- [WHAT IS NEEDED]: Scan the records below for the line containing "697px; height: 265px;" and the line containing "padding: 4px 17px 0 13px;". Copy both, plus every line between, exactly.

- [SUPPLIED RECORDS]:
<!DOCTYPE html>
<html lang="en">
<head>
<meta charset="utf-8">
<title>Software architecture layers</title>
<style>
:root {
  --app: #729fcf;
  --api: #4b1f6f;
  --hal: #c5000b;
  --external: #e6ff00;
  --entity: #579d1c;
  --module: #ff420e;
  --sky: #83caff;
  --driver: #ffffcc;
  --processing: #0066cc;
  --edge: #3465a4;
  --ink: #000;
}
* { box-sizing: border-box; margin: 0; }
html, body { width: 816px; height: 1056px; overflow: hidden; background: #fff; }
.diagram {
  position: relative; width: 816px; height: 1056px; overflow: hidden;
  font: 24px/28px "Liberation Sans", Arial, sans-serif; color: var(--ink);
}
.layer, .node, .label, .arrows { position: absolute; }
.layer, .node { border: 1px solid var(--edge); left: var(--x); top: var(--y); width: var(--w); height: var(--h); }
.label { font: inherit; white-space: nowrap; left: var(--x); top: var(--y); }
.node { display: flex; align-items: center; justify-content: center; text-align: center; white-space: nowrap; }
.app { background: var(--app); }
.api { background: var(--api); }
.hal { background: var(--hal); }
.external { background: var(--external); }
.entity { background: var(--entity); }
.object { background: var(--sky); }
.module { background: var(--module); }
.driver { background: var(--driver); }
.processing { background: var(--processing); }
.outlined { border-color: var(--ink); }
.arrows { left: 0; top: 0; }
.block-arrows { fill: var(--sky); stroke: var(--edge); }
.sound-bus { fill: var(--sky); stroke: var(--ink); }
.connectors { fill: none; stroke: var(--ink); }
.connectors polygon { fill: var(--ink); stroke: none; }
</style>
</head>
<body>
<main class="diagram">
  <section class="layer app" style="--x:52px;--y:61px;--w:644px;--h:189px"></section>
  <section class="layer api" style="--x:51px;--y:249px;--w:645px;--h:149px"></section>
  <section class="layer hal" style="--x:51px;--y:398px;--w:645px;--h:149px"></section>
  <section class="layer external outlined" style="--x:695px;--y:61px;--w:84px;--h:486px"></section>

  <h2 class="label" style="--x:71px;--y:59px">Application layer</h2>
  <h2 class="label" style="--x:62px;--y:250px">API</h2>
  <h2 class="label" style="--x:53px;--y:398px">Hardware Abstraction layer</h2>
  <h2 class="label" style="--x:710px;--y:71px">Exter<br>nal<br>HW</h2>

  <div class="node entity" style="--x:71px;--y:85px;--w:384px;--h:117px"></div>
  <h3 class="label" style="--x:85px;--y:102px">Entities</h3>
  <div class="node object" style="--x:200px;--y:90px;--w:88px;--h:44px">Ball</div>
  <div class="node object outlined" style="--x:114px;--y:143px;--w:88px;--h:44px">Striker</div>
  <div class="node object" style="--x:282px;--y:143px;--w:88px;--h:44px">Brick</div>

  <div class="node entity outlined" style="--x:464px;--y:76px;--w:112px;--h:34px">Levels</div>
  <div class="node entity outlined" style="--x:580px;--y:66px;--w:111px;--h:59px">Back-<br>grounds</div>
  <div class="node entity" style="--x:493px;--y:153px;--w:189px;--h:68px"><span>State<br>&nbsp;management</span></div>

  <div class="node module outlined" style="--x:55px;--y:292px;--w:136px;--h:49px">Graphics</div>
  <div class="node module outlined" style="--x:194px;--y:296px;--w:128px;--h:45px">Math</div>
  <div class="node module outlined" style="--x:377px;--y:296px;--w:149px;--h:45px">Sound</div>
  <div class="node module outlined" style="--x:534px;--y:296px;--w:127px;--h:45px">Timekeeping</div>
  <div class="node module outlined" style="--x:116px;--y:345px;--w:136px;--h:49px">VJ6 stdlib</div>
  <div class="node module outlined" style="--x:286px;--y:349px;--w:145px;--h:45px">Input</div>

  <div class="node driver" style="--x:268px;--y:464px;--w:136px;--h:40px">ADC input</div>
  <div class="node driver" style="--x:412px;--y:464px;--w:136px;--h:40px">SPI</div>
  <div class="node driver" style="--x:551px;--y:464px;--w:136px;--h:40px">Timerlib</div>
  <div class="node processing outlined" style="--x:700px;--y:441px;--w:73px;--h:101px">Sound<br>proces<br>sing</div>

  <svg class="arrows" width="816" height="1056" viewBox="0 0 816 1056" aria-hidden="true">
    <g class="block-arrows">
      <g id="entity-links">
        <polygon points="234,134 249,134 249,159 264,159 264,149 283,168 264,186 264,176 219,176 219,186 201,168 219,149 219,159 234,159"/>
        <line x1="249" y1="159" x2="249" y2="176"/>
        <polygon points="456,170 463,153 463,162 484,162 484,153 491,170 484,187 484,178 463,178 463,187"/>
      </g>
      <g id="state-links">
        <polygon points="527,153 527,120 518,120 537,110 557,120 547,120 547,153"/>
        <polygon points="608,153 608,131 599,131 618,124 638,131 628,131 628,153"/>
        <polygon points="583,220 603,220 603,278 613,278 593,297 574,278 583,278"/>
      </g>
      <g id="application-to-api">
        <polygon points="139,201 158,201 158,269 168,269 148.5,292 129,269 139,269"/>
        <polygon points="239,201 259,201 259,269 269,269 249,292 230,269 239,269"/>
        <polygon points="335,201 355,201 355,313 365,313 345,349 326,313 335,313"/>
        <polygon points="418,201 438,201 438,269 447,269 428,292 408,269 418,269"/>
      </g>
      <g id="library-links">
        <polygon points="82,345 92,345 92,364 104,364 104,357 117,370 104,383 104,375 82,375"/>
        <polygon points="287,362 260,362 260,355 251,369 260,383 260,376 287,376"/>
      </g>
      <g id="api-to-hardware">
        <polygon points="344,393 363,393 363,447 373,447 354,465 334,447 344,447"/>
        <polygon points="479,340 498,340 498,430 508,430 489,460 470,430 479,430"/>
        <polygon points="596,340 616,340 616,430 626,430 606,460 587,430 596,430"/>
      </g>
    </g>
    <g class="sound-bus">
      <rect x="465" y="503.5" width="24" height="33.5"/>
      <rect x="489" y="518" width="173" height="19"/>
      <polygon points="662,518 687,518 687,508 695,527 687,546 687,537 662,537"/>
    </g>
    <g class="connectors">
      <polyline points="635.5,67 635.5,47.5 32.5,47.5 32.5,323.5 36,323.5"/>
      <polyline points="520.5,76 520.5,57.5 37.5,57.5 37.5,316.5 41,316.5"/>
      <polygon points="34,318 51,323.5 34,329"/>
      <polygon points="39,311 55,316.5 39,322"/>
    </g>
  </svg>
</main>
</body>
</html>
---
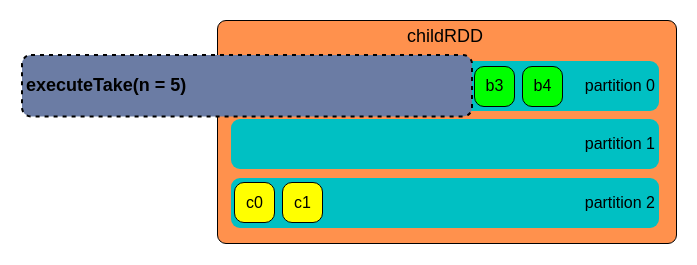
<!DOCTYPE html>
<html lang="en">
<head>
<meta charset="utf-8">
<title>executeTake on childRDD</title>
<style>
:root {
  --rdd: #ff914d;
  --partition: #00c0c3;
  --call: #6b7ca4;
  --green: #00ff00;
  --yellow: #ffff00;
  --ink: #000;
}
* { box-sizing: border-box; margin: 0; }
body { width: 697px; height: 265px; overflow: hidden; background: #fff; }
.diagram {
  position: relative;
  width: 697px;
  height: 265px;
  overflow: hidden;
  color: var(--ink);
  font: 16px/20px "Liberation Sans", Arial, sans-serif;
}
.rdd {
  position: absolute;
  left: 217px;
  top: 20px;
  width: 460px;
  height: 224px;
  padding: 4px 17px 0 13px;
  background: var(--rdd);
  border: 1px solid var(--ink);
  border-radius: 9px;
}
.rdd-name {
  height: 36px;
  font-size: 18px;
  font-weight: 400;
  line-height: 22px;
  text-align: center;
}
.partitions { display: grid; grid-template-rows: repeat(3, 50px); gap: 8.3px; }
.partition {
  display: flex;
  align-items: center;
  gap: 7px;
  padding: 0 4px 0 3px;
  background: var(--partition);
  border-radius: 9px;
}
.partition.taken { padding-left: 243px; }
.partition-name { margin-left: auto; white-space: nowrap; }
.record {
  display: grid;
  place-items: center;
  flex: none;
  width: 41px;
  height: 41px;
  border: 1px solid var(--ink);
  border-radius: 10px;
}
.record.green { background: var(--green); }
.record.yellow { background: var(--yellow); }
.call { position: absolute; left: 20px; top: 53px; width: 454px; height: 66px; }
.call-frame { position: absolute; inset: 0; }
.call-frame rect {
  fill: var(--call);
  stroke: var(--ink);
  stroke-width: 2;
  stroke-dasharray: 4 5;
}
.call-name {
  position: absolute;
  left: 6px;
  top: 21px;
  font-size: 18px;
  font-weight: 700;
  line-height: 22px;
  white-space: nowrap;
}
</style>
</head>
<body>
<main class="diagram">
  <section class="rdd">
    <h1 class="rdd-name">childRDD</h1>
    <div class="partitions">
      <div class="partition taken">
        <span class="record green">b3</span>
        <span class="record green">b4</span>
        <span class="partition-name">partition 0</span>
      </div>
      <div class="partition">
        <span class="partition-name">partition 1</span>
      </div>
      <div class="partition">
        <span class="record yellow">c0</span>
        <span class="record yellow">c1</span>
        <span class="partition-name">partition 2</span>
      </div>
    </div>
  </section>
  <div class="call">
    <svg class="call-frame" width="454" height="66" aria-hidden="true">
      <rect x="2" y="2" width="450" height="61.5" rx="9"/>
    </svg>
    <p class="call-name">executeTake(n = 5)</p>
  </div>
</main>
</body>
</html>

- [EXERCISE SOLUTION]:
body { width: 697px; height: 265px; overflow: hidden; background: #fff; }
.diagram {
  position: relative;
  width: 697px;
  height: 265px;
  overflow: hidden;
  color: var(--ink);
  font: 16px/20px "Liberation Sans", Arial, sans-serif;
}
.rdd {
  position: absolute;
  left: 217px;
  top: 20px;
  width: 460px;
  height: 224px;
  padding: 4px 17px 0 13px;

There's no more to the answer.